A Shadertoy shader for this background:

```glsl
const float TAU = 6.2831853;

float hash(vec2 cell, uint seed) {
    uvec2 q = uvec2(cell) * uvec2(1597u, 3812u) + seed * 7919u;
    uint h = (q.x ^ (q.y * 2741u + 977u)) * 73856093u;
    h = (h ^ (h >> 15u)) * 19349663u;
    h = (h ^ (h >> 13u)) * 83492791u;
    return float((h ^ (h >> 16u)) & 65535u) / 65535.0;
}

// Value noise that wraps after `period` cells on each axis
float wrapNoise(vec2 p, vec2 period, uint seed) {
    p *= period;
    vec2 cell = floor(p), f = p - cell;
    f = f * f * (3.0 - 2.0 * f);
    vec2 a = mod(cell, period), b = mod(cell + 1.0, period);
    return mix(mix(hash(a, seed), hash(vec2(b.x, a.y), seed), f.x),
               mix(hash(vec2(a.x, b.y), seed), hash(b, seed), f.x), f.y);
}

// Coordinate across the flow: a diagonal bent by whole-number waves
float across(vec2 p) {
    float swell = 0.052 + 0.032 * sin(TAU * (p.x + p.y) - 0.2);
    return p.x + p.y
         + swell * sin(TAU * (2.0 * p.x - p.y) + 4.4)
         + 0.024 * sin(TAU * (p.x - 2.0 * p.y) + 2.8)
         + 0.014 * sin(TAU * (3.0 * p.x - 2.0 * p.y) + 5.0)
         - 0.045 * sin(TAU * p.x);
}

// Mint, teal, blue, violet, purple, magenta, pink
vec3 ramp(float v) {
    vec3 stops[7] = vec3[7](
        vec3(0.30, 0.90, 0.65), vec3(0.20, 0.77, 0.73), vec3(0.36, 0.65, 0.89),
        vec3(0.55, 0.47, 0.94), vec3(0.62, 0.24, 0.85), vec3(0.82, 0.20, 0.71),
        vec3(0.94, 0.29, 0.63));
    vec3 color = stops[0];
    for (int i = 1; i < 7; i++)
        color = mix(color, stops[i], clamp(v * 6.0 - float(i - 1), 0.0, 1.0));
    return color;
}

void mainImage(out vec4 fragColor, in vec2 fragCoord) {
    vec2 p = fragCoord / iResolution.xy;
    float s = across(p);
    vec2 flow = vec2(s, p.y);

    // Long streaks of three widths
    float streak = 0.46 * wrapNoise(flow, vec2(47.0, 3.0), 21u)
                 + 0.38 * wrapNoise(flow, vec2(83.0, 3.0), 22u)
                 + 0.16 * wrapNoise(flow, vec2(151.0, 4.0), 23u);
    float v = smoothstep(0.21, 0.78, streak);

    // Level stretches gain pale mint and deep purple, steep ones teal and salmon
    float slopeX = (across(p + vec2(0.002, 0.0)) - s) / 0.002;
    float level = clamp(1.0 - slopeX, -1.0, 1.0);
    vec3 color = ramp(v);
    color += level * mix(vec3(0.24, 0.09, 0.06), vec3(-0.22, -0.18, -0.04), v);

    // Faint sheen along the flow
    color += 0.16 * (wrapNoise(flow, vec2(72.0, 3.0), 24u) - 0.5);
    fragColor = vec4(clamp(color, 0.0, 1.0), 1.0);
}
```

+ + + + +

→ **Instructions for the task**
Copy out, from the material above, each line where the word "seed" is present.

→ **Solution**
float hash(vec2 cell, uint seed) {
    uvec2 q = uvec2(cell) * uvec2(1597u, 3812u) + seed * 7919u;
float wrapNoise(vec2 p, vec2 period, uint seed) {
    return mix(mix(hash(a, seed), hash(vec2(b.x, a.y), seed), f.x),
               mix(hash(vec2(a.x, b.y), seed), hash(b, seed), f.x), f.y);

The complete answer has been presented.